A scientist with Parks Canada is warning hunters to think twice before using lead shot for ammunition while hunting.

Darroch Whitaker, an ecosystems scientist with Parks Canada at Gros Morne National Park, said the lead is harmful for both people and other animals, and there is no safe level of exposure.

"Certainly in a case like hunting where you're using it to shoot your food, and then other animals may be scavenging the carcasses that are left in the woods … that's potentially cause for concern," Whitaker said.

According to Whitaker, the bullet doesn't remain intact when it hits the animal and small pieces can remain behind.

"When the bullet strikes the animal, the bullet expands and all that soft lead fragments, and typically you wind up with hundreds of small fragments of lead that's almost like ground pepper that's gone through the meat," he said.

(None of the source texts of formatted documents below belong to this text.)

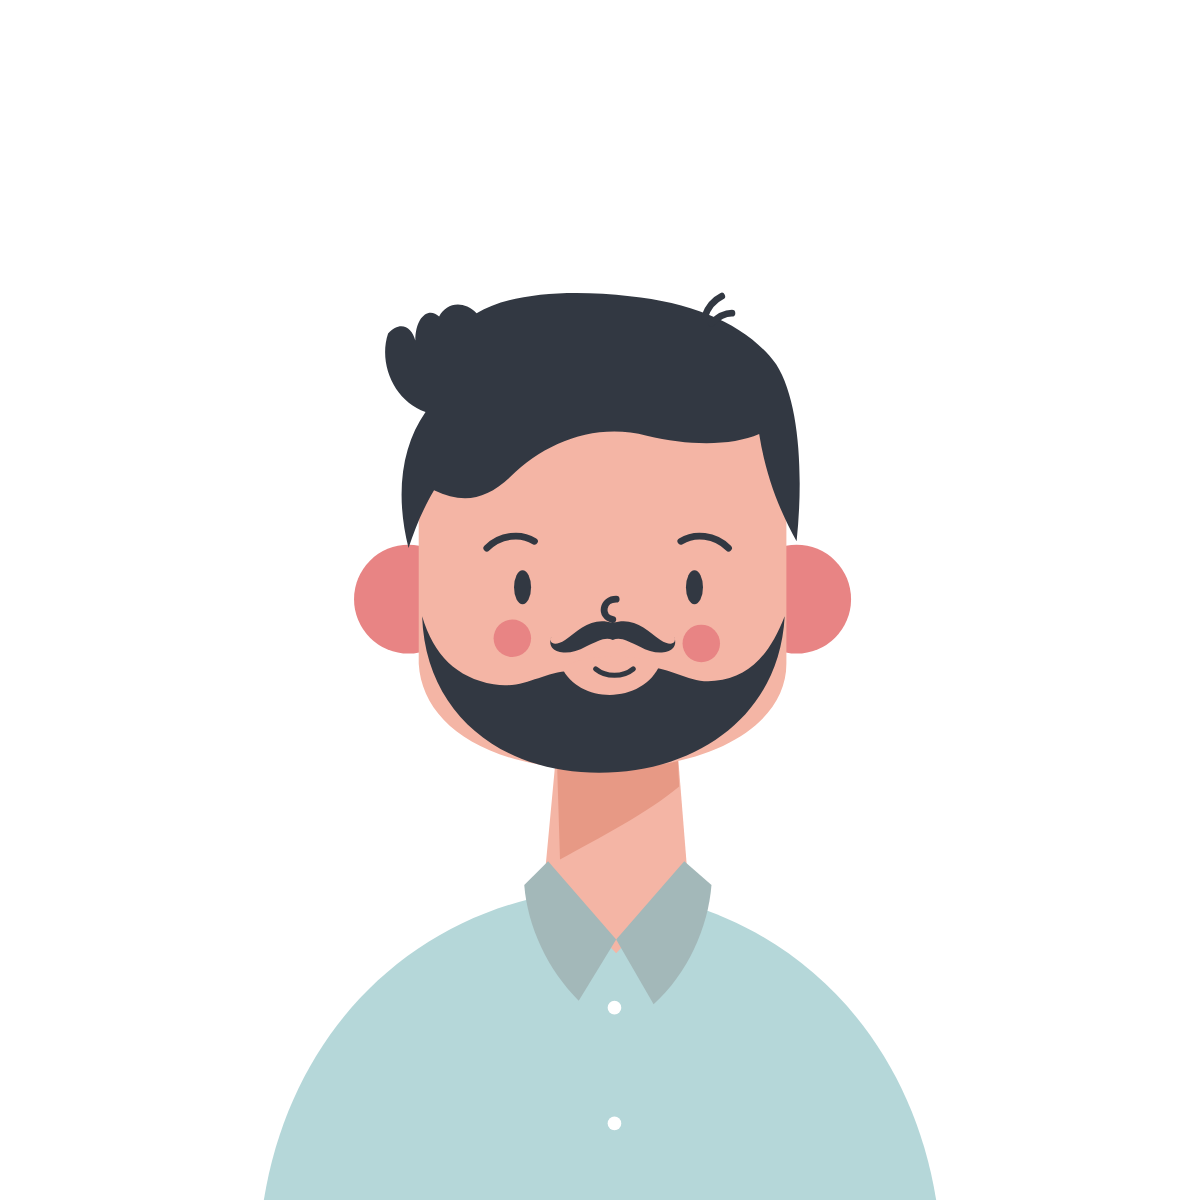
<!DOCTYPE html>
<html lang="en">
<head>
<meta charset="utf-8">
<title>Bearded Man Avatar</title>
<style>
  :root {
    --paper: #ffffff;
    --skin: #f4b5a5;
    --skin-shade: #e79985;
    --blush: #e88484;
    --hair: #323842;
    --shirt: #b5d7d9;
    --collar: #a3b8b9;
    --button: #ffffff;
  }
  html, body {
    margin: 0;
    padding: 0;
    width: 1200px;
    height: 1200px;
    overflow: hidden;
    background: var(--paper);
  }
  .avatar {
    display: block;
    width: 1200px;
    height: 1200px;
  }
  .skin { fill: var(--skin); }
  .skin-shade { fill: var(--skin-shade); }
  .blush { fill: var(--blush); }
  .hair { fill: var(--hair); }
  .shirt { fill: var(--shirt); }
  .collar { fill: var(--collar); }
  .button { fill: var(--button); }
  .line { fill: none; stroke: var(--hair); stroke-width: 4; stroke-linecap: round; }
</style>
</head>
<body>
<svg class="avatar" viewBox="0 0 705 705" xmlns="http://www.w3.org/2000/svg" role="img" aria-label="Illustrated bearded man in a light blue shirt">
  <defs>
    <ellipse id="eye" rx="5" ry="10" class="hair"/>
    <circle id="cheek" r="11" class="blush"/>
    <circle id="ear" r="32" class="blush"/>
  </defs>

  <g class="torso">
    <path class="shirt" d="M155,705 C172,600 250,528 352,522 C455,528 533,600 550,705 Z"/>
    <path class="skin" d="M327,440 L398,440 L404,515 L362,560 L320,515 Z"/>
    <path class="skin-shade" d="M327,440 L398,440 L399,462 C380,478 352,492 329,505 Z"/>
    <path class="collar" d="M322,506 L362,552 L340,588 C322,570 310,545 308,520 Z"/>
    <path class="collar" d="M402,506 L362,552 L384,590 C404,572 416,545 418,520 Z"/>
    <use href="#button-dot" />
    <circle class="button" cx="361" cy="592" r="4"/>
    <circle class="button" cx="361" cy="660" r="4"/>
  </g>

  <g class="head">
    <use href="#ear" x="240" y="352"/>
    <use href="#ear" x="468" y="352"/>

    <path class="skin" d="M246,290 C244,240 280,212 350,212 C425,212 462,240 462,300 L462,390 C462,425 420,452 352,452 C285,452 248,425 246,390 Z"/>

    <path class="hair" d="M248,362 C250,420 295,454 352,454 C410,454 458,420 461,362 C452,385 440,398 420,400 C405,402 395,392 380,392 C372,408 345,410 335,394 C318,395 308,405 290,402 C268,398 255,385 248,362 Z"/>
    <path class="skin" d="M330,392 C340,414 378,414 388,390 C372,384 345,384 330,392 Z"/>

    <path class="hair" d="M240,322 C232,290 236,262 250,242 C232,236 222,214 228,196 C235,188 242,192 244,200 C244,186 252,180 258,186 C262,178 272,176 280,184 C300,172 335,170 370,174 C410,178 440,192 456,214 C470,236 472,280 468,318 C458,300 450,280 446,255 C430,262 405,262 380,256 C350,248 320,260 300,280 C285,294 272,296 255,288 C248,300 244,310 240,322 Z"/>
    <path class="line" d="M414,186 C416,180 420,176 424,174 M418,190 C422,186 426,184 430,184"/>

    <path class="line" d="M286,322 C294,314 306,313 314,318"/>
    <path class="line" d="M400,318 C408,313 420,314 428,322"/>
    <use href="#eye" x="307" y="345"/>
    <use href="#eye" x="408" y="345"/>

    <use href="#cheek" x="301" y="375"/>
    <use href="#cheek" x="412" y="378"/>

    <path class="line" d="M362,352 C354,352 352,362 360,364"/>
    <path class="hair" d="M360,366 C348,362 340,370 332,376 C326,380 322,378 324,374 C320,384 334,386 344,380 C352,376 356,374 360,376 C364,374 368,376 376,380 C386,386 400,384 396,374 C398,378 394,380 388,376 C380,370 372,362 360,366 Z"/>
    <path class="line" d="M350,393 C356,398 366,398 372,393" style="stroke-width:3"/>
  </g>
</svg>
</body>
</html>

"It's not good enough to think you'll see that bullet and pull it out and you won't eat it. And even a few small fragments — tiny fragments like ground pepper — is enough to start causing problems."

Whitaker said the effects on people are usually minimal because of their mass, but it could still have cognitive effects and is dangerous for children and pregnant women.

He encouraged the use of copper ammunition as an alternative to lead.